## TASK REQUIREMENTS
Set down all of the data that follows, keeping every character.

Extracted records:
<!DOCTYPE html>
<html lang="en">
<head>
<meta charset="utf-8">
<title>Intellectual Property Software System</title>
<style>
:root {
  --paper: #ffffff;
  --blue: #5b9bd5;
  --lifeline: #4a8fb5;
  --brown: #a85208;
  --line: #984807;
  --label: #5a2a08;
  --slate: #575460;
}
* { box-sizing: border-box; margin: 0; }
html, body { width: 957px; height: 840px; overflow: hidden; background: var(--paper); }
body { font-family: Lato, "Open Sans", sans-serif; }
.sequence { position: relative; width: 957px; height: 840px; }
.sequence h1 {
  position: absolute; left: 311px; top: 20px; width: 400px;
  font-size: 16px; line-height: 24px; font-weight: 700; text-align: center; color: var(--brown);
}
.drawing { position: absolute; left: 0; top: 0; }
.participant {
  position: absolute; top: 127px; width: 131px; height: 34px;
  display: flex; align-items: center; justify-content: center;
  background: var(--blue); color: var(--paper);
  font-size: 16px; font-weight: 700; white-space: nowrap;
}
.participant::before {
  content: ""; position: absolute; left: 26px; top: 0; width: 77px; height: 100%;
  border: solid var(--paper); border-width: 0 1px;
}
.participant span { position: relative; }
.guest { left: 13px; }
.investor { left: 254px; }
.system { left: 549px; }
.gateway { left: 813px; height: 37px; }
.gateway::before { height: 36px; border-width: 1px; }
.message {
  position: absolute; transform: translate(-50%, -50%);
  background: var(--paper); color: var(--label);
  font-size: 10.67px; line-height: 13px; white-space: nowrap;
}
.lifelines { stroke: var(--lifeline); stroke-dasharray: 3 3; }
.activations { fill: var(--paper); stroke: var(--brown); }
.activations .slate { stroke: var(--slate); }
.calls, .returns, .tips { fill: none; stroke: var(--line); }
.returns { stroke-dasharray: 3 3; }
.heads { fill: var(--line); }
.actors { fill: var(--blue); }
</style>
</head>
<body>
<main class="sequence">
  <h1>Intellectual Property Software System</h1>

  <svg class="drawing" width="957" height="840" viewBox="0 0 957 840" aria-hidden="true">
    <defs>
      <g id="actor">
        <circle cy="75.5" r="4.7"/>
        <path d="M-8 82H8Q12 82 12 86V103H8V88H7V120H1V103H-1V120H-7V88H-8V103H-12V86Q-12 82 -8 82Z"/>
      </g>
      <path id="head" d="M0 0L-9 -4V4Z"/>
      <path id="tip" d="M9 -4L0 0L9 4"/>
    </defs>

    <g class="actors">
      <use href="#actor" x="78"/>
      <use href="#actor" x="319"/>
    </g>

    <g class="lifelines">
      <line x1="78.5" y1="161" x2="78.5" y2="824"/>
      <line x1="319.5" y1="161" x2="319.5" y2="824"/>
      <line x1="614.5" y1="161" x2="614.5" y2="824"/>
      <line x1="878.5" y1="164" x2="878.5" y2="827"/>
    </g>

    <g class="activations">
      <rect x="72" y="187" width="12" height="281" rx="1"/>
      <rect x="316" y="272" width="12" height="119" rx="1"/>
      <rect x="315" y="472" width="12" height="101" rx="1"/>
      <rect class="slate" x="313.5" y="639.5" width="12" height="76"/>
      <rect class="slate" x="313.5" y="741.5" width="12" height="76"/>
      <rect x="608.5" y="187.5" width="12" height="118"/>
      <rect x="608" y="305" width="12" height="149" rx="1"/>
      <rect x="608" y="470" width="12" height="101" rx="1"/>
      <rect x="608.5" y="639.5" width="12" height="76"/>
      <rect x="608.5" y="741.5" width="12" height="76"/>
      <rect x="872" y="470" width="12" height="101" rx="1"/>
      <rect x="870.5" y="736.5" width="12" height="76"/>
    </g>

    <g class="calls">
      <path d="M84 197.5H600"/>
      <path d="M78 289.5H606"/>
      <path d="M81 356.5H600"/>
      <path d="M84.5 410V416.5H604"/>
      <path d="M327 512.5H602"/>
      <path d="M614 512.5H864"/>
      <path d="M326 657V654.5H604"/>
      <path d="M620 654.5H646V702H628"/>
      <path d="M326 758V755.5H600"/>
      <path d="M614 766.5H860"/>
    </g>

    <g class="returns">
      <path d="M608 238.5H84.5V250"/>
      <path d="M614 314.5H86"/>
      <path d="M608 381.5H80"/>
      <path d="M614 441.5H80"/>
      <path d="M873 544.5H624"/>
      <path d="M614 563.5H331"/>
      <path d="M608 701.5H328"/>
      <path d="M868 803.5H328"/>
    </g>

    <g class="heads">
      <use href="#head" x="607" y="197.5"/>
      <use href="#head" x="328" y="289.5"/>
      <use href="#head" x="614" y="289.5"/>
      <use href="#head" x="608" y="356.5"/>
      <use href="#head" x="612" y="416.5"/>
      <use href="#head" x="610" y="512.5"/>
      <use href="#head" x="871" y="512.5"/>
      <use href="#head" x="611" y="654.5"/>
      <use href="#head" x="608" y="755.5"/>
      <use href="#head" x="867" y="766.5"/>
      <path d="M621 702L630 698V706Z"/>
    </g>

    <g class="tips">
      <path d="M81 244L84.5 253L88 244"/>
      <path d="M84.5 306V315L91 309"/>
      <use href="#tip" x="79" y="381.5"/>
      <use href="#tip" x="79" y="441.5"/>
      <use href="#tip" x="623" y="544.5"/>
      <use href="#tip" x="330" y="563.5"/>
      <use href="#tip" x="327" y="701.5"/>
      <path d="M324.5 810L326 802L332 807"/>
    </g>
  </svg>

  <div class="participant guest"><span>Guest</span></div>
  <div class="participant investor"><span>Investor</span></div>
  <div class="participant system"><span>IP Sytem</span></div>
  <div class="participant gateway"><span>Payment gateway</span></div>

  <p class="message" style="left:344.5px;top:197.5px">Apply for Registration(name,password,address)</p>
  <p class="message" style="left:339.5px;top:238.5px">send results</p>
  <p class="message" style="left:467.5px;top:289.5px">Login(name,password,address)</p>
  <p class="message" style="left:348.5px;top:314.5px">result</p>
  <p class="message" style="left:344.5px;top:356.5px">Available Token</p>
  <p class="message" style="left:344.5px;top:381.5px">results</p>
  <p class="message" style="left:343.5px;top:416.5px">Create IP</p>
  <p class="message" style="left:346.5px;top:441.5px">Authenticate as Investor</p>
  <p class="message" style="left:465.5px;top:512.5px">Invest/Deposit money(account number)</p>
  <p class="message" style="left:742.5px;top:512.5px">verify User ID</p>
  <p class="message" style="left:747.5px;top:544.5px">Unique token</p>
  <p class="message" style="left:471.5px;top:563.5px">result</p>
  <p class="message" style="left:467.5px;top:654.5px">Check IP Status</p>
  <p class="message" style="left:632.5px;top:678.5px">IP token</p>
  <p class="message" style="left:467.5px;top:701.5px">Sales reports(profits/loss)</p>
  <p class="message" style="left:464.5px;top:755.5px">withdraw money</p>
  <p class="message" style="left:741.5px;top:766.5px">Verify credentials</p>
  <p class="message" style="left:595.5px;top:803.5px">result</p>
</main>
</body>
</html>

## RESULT FOR THIS EXERCISE
<!DOCTYPE html>
<html lang="en">
<head>
<meta charset="utf-8">
<title>Intellectual Property Software System</title>
<style>
:root {
  --paper: #ffffff;
  --blue: #5b9bd5;
  --lifeline: #4a8fb5;
  --brown: #a85208;
  --line: #984807;
  --label: #5a2a08;
  --slate: #575460;
}
* { box-sizing: border-box; margin: 0; }
html, body { width: 957px; height: 840px; overflow: hidden; background: var(--paper); }
body { font-family: Lato, "Open Sans", sans-serif; }
.sequence { position: relative; width: 957px; height: 840px; }
.sequence h1 {
  position: absolute; left: 311px; top: 20px; width: 400px;
  font-size: 16px; line-height: 24px; font-weight: 700; text-align: center; color: var(--brown);
}
.drawing { position: absolute; left: 0; top: 0; }
.participant {
  position: absolute; top: 127px; width: 131px; height: 34px;
  display: flex; align-items: center; justify-content: center;
  background: var(--blue); color: var(--paper);
  font-size: 16px; font-weight: 700; white-space: nowrap;
}
.participant::before {
  content: ""; position: absolute; left: 26px; top: 0; width: 77px; height: 100%;
  border: solid var(--paper); border-width: 0 1px;
}
.participant span { position: relative; }
.guest { left: 13px; }
.investor { left: 254px; }
.system { left: 549px; }
.gateway { left: 813px; height: 37px; }
.gateway::before { height: 36px; border-width: 1px; }
.message {
  position: absolute; transform: translate(-50%, -50%);
  background: var(--paper); color: var(--label);
  font-size: 10.67px; line-height: 13px; white-space: nowrap;
}
.lifelines { stroke: var(--lifeline); stroke-dasharray: 3 3; }
.activations { fill: var(--paper); stroke: var(--brown); }
.activations .slate { stroke: var(--slate); }
.calls, .returns, .tips { fill: none; stroke: var(--line); }
.returns { stroke-dasharray: 3 3; }
.heads { fill: var(--line); }
.actors { fill: var(--blue); }
</style>
</head>
<body>
<main class="sequence">
  <h1>Intellectual Property Software System</h1>

  <svg class="drawing" width="957" height="840" viewBox="0 0 957 840" aria-hidden="true">
    <defs>
      <g id="actor">
        <circle cy="75.5" r="4.7"/>
        <path d="M-8 82H8Q12 82 12 86V103H8V88H7V120H1V103H-1V120H-7V88H-8V103H-12V86Q-12 82 -8 82Z"/>
      </g>
      <path id="head" d="M0 0L-9 -4V4Z"/>
      <path id="tip" d="M9 -4L0 0L9 4"/>
    </defs>

    <g class="actors">
      <use href="#actor" x="78"/>
      <use href="#actor" x="319"/>
    </g>

    <g class="lifelines">
      <line x1="78.5" y1="161" x2="78.5" y2="824"/>
      <line x1="319.5" y1="161" x2="319.5" y2="824"/>
      <line x1="614.5" y1="161" x2="614.5" y2="824"/>
      <line x1="878.5" y1="164" x2="878.5" y2="827"/>
    </g>

    <g class="activations">
      <rect x="72" y="187" width="12" height="281" rx="1"/>
      <rect x="316" y="272" width="12" height="119" rx="1"/>
      <rect x="315" y="472" width="12" height="101" rx="1"/>
      <rect class="slate" x="313.5" y="639.5" width="12" height="76"/>
      <rect class="slate" x="313.5" y="741.5" width="12" height="76"/>
      <rect x="608.5" y="187.5" width="12" height="118"/>
      <rect x="608" y="305" width="12" height="149" rx="1"/>
      <rect x="608" y="470" width="12" height="101" rx="1"/>
      <rect x="608.5" y="639.5" width="12" height="76"/>
      <rect x="608.5" y="741.5" width="12" height="76"/>
      <rect x="872" y="470" width="12" height="101" rx="1"/>
      <rect x="870.5" y="736.5" width="12" height="76"/>
    </g>

    <g class="calls">
      <path d="M84 197.5H600"/>
      <path d="M78 289.5H606"/>
      <path d="M81 356.5H600"/>
      <path d="M84.5 410V416.5H604"/>
      <path d="M327 512.5H602"/>
      <path d="M614 512.5H864"/>
      <path d="M326 657V654.5H604"/>
      <path d="M620 654.5H646V702H628"/>
      <path d="M326 758V755.5H600"/>
      <path d="M614 766.5H860"/>
    </g>

    <g class="returns">
      <path d="M608 238.5H84.5V250"/>
      <path d="M614 314.5H86"/>
      <path d="M608 381.5H80"/>
      <path d="M614 441.5H80"/>
      <path d="M873 544.5H624"/>
      <path d="M614 563.5H331"/>
      <path d="M608 701.5H328"/>
      <path d="M868 803.5H328"/>
    </g>

    <g class="heads">
      <use href="#head" x="607" y="197.5"/>
      <use href="#head" x="328" y="289.5"/>
      <use href="#head" x="614" y="289.5"/>
      <use href="#head" x="608" y="356.5"/>
      <use href="#head" x="612" y="416.5"/>
      <use href="#head" x="610" y="512.5"/>
      <use href="#head" x="871" y="512.5"/>
      <use href="#head" x="611" y="654.5"/>
      <use href="#head" x="608" y="755.5"/>
      <use href="#head" x="867" y="766.5"/>
      <path d="M621 702L630 698V706Z"/>
    </g>

    <g class="tips">
      <path d="M81 244L84.5 253L88 244"/>
      <path d="M84.5 306V315L91 309"/>
      <use href="#tip" x="79" y="381.5"/>
      <use href="#tip" x="79" y="441.5"/>
      <use href="#tip" x="623" y="544.5"/>
      <use href="#tip" x="330" y="563.5"/>
      <use href="#tip" x="327" y="701.5"/>
      <path d="M324.5 810L326 802L332 807"/>
    </g>
  </svg>

  <div class="participant guest"><span>Guest</span></div>
  <div class="participant investor"><span>Investor</span></div>
  <div class="participant system"><span>IP Sytem</span></div>
  <div class="participant gateway"><span>Payment gateway</span></div>

  <p class="message" style="left:344.5px;top:197.5px">Apply for Registration(name,password,address)</p>
  <p class="message" style="left:339.5px;top:238.5px">send results</p>
  <p class="message" style="left:467.5px;top:289.5px">Login(name,password,address)</p>
  <p class="message" style="left:348.5px;top:314.5px">result</p>
  <p class="message" style="left:344.5px;top:356.5px">Available Token</p>
  <p class="message" style="left:344.5px;top:381.5px">results</p>
  <p class="message" style="left:343.5px;top:416.5px">Create IP</p>
  <p class="message" style="left:346.5px;top:441.5px">Authenticate as Investor</p>
  <p class="message" style="left:465.5px;top:512.5px">Invest/Deposit money(account number)</p>
  <p class="message" style="left:742.5px;top:512.5px">verify User ID</p>
  <p class="message" style="left:747.5px;top:544.5px">Unique token</p>
  <p class="message" style="left:471.5px;top:563.5px">result</p>
  <p class="message" style="left:467.5px;top:654.5px">Check IP Status</p>
  <p class="message" style="left:632.5px;top:678.5px">IP token</p>
  <p class="message" style="left:467.5px;top:701.5px">Sales reports(profits/loss)</p>
  <p class="message" style="left:464.5px;top:755.5px">withdraw money</p>
  <p class="message" style="left:741.5px;top:766.5px">Verify credentials</p>
  <p class="message" style="left:595.5px;top:803.5px">result</p>
</main>
</body>
</html>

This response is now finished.